Stored data entries:
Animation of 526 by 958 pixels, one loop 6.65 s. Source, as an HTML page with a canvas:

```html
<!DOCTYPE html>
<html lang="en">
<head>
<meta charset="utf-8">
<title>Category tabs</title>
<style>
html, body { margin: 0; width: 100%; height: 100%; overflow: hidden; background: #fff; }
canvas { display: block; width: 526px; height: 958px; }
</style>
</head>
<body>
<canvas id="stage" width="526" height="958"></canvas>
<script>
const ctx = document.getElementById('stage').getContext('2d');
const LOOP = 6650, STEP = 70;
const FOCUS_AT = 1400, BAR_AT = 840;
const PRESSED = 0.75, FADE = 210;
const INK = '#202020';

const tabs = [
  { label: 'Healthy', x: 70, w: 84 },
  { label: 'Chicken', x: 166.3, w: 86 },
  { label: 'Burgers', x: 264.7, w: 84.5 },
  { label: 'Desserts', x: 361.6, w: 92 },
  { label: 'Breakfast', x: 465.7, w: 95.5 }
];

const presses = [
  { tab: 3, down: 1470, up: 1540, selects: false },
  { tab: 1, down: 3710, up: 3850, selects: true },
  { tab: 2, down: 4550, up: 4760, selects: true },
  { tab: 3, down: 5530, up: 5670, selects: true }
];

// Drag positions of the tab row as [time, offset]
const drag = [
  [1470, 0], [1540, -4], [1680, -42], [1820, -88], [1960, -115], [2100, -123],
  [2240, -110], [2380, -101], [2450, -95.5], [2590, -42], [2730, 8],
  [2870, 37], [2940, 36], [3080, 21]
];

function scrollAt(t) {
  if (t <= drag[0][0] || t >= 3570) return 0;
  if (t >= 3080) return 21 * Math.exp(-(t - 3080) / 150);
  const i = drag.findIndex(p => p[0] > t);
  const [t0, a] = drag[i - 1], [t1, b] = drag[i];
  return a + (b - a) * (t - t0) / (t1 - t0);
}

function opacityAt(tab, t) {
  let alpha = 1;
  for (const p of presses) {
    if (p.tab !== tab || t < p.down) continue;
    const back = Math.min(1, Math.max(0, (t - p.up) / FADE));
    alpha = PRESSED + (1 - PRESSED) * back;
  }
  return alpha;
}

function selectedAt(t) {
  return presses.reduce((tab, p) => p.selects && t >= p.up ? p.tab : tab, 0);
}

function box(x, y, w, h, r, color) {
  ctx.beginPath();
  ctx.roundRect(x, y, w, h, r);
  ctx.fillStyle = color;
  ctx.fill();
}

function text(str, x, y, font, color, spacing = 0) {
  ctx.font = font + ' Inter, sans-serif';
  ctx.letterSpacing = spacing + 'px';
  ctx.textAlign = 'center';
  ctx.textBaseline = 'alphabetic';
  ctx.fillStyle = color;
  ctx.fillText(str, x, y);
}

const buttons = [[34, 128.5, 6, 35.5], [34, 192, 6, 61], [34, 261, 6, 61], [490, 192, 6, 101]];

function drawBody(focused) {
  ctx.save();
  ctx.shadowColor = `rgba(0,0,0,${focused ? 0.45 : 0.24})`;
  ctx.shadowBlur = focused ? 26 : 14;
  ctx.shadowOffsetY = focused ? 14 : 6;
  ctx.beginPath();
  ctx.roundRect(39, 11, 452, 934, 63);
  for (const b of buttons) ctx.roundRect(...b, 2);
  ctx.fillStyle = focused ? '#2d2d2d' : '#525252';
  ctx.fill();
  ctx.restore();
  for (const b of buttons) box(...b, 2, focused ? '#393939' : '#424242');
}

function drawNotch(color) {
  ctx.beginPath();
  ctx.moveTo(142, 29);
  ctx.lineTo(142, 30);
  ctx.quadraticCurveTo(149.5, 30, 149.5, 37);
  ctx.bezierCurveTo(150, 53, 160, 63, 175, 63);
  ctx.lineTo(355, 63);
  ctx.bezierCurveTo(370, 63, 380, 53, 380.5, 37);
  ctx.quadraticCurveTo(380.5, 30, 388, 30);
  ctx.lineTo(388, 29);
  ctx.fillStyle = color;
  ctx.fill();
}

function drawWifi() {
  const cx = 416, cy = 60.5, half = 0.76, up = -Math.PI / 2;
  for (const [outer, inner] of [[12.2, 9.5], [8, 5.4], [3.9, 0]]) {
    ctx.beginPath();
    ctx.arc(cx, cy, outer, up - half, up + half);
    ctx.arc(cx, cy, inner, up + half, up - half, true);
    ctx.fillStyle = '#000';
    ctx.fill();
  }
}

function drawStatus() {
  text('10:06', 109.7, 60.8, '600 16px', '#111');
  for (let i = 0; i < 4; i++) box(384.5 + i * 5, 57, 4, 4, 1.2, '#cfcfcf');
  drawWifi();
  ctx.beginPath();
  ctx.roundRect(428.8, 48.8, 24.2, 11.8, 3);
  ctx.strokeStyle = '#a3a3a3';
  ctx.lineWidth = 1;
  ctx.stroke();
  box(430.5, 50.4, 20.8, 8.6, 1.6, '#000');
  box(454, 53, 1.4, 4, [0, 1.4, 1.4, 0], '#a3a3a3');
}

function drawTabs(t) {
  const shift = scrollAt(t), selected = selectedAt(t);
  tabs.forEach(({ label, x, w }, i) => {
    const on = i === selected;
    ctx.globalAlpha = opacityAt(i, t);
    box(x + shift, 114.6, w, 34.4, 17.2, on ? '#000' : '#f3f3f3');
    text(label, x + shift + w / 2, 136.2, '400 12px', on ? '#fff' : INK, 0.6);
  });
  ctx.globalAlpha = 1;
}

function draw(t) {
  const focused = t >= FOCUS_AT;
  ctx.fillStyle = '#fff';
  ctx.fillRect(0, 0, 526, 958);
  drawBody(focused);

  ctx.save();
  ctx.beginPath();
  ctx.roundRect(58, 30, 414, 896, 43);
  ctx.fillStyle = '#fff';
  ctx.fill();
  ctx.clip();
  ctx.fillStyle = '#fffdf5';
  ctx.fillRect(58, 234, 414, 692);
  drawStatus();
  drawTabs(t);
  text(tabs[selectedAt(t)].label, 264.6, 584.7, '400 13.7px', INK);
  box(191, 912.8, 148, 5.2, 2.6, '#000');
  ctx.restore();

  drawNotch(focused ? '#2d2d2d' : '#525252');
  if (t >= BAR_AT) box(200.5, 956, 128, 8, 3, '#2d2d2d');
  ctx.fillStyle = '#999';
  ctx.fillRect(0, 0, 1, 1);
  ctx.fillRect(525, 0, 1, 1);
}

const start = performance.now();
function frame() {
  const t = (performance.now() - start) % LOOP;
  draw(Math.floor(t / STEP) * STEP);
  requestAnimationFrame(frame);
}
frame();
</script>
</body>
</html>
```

▸ EXERCISE DESCRIPTION:
From the records above, return each line where "focused" occurs.

▸ RESULT:
function drawBody(focused) {
  ctx.shadowColor = `rgba(0,0,0,${focused ? 0.45 : 0.24})`;
  ctx.shadowBlur = focused ? 26 : 14;
  ctx.shadowOffsetY = focused ? 14 : 6;
  ctx.fillStyle = focused ? '#2d2d2d' : '#525252';
  for (const b of buttons) box(...b, 2, focused ? '#393939' : '#424242');
  const focused = t >= FOCUS_AT;
  drawBody(focused);
  drawNotch(focused ? '#2d2d2d' : '#525252');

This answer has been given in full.